In the preferred embodiment, during the first color patch the receiver is advanced into both sensors simultaneously, and the number of motor steps between the two triggerings is stored as a baseline skew measurement Y--Y'. Then the drive system is advanced a short number of steps that covers the worse case induced skew. On the second pass, receiver skew is re-measured and if the skew has changed, the additional steps are modified so that the induced skew is centered in the middle of the image. In this manner, worse case skew misregistration will be (skew.error)/2".

The invention has been described in detail with particular reference to a certain preferred embodiment thereof, but it will be understood that variations and modifications can be effected within the spirit and scope of the invention.

Patent Citations
Cited PatentFiling datePublication dateApplicantTitle
US4667208 *Oct 31, 1985May 19, 1987Hitachi, Ltd.Control system for a color printer
US4728966 *Mar 2, 1987Mar 1, 1988Eastman Kodak CompanyPrinter/feeder having integral control system
US4755834 *Aug 15, 1986Jul 5, 1988Sanyo Electric Co., Ltd.Thermal transfer printer
Referenced by
Citing PatentFiling datePublication dateApplicantTitle
US5187374 *Mar 21, 1991Feb 16, 1993Ncr CorporationOptical paper sensing method and apparatus having light source and detector moveable in pivotal relation

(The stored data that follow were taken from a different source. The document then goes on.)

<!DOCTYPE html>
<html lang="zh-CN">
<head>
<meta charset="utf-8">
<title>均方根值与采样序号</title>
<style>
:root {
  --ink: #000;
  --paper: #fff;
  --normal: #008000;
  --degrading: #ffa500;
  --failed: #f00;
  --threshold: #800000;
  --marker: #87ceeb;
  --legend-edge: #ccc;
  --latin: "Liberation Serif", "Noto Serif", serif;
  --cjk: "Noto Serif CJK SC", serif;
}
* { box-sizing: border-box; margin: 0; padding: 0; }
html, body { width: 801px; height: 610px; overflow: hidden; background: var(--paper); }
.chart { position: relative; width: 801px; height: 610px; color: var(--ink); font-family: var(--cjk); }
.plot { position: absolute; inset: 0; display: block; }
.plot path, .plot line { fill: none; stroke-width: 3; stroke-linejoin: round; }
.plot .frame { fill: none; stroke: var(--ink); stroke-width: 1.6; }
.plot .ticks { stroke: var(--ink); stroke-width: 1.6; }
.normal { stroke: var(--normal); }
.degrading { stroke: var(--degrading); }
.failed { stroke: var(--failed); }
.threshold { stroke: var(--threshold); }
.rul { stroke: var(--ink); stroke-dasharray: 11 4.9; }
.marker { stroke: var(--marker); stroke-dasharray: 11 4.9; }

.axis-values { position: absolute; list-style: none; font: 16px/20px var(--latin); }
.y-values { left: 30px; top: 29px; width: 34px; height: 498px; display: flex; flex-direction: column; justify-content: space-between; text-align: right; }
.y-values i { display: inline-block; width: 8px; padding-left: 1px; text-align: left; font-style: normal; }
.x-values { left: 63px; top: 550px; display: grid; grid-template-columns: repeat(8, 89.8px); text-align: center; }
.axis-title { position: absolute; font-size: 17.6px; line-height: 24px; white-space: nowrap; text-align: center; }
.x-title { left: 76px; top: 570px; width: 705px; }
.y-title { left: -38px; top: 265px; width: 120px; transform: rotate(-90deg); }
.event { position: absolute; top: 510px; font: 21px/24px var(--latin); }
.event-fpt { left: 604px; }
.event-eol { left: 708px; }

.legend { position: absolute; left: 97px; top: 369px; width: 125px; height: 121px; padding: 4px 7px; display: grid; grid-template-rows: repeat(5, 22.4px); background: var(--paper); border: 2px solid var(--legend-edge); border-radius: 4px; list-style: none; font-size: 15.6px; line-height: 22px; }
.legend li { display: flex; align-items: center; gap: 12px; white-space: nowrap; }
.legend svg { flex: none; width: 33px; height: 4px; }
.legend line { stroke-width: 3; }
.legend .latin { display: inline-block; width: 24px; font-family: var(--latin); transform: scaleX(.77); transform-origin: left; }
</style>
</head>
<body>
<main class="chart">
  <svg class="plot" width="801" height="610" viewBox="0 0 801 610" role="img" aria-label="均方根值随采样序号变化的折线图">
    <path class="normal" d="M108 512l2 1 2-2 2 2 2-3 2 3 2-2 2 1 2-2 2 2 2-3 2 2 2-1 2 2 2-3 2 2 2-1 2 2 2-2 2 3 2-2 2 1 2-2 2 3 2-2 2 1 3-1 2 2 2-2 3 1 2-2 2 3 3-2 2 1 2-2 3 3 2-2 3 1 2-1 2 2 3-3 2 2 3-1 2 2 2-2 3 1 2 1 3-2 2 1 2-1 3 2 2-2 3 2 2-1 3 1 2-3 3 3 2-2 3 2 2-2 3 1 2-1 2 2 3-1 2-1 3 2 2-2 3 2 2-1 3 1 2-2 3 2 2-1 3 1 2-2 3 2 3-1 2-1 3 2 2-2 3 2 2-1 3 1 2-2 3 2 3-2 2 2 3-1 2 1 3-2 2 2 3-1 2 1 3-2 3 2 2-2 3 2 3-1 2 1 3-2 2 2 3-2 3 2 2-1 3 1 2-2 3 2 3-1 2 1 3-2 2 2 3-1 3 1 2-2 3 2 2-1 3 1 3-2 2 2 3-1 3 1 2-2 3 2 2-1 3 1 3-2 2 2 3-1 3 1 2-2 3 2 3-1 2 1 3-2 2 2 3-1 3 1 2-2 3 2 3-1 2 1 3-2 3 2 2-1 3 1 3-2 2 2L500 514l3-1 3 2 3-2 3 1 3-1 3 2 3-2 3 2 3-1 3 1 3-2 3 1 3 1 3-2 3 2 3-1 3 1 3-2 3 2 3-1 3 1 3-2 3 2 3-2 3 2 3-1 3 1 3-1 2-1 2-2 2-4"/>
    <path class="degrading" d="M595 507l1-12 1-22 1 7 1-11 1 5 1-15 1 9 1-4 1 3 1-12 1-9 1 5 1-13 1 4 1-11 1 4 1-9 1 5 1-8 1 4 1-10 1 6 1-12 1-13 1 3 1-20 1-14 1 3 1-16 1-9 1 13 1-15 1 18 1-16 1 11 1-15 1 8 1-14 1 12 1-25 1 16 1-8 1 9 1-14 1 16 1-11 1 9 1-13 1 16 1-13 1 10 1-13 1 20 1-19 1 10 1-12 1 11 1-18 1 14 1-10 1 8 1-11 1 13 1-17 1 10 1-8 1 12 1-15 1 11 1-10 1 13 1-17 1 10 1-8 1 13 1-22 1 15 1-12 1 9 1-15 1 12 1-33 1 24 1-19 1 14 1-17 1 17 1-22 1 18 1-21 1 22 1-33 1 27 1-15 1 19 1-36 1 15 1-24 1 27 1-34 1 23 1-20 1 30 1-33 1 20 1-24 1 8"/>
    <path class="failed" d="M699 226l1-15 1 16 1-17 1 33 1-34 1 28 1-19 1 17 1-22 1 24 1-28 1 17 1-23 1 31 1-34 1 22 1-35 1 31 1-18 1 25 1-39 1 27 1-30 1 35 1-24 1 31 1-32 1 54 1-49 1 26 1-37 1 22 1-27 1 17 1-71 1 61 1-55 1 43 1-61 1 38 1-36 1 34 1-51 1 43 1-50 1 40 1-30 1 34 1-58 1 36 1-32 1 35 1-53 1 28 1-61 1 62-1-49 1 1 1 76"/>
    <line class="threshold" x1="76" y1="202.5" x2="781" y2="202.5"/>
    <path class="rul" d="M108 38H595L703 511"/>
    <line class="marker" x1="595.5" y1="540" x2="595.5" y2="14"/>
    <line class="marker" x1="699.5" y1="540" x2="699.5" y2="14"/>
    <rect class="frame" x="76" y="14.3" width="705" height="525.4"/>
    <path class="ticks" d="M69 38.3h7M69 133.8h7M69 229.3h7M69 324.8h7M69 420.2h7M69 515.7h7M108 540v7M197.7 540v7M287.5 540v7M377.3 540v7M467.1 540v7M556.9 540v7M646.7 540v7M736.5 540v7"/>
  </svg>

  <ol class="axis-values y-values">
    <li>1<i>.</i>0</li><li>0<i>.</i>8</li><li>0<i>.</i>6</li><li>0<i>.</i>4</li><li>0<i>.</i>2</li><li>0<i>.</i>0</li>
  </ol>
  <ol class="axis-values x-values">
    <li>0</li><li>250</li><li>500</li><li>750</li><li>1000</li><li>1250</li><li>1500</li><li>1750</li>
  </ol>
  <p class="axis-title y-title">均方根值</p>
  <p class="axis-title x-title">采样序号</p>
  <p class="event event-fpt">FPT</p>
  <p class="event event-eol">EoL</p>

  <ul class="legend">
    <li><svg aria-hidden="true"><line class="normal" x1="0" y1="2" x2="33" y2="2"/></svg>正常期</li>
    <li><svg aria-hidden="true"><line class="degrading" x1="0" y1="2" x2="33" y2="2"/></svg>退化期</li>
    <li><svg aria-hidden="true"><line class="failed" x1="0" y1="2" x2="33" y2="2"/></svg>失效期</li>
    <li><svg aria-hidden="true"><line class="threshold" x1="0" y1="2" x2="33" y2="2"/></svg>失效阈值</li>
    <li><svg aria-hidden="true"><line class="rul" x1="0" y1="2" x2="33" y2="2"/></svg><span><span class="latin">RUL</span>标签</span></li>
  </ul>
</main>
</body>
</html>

US5209582 *Jan 28, 1992May 11, 1993Kanzaki Paper Manufacturing Co., Ltd.Thermal printer
US5511891 *Jun 14, 1994Apr 30, 1996Varitronic Systems, Inc.Tape printing machine with IR sensing
US5754213 *Aug 18, 1993May 19, 1998Eastman Kodak CompanyDocument production apparatus and method having a noncontact sensor for determining media presence and type
US5798783 *Apr 30, 1996Aug 25, 1998Eastman Kodak CompanyThermal printer with sensor for leading edge of receiver sheet
US5921687 *Aug 24, 1995Jul 13, 1999Mitsubishi Denki Kabushiki KaishaPrinting apparatus
US5978004 *Mar 31, 1997Nov 2, 1999Zebra Technologies CorporationLabel printer with label edge sensor
US6667753 *Apr 17, 2002Dec 23, 2003Fuji Photo Film Co., Ltd.Device for detecting a leading edge of a recording paper
US7106458 *Dec 13, 2002Sep 12, 2006Heidelberger Druckmaschinen AgDevice for detecting edges of sheet-shaped materials
US7391043Jan 28, 2005Jun 24, 2008Zih Corp.Self calibrating media edge sensor
Classifications
U.S. Classification347/177, 346/103, 400/708
International ClassificationB41J29/46
Cooperative ClassificationB41J29/46
European ClassificationB41J29/46
Legal Events
DateCodeEventDescription
Jun 27, 2003FPAYFee payment
Year of fee payment: 12
Aug 2, 1999FPAYFee payment
Year of fee payment: 8
Jun 12, 1995FPAYFee payment
Year of fee payment: 4
Oct 1, 1990ASAssignment
Owner name: EASTMAN KODAK COMPANY, NEW YORK
Free format text: ASSIGNMENT OF ASSIGNORS INTEREST.;ASSIGNORS:NO, YOUNG;STEPHENSON, STANLEY W.;REEL/FRAME:005460/0100;SIGNING DATES FROM 19900914 TO 19900918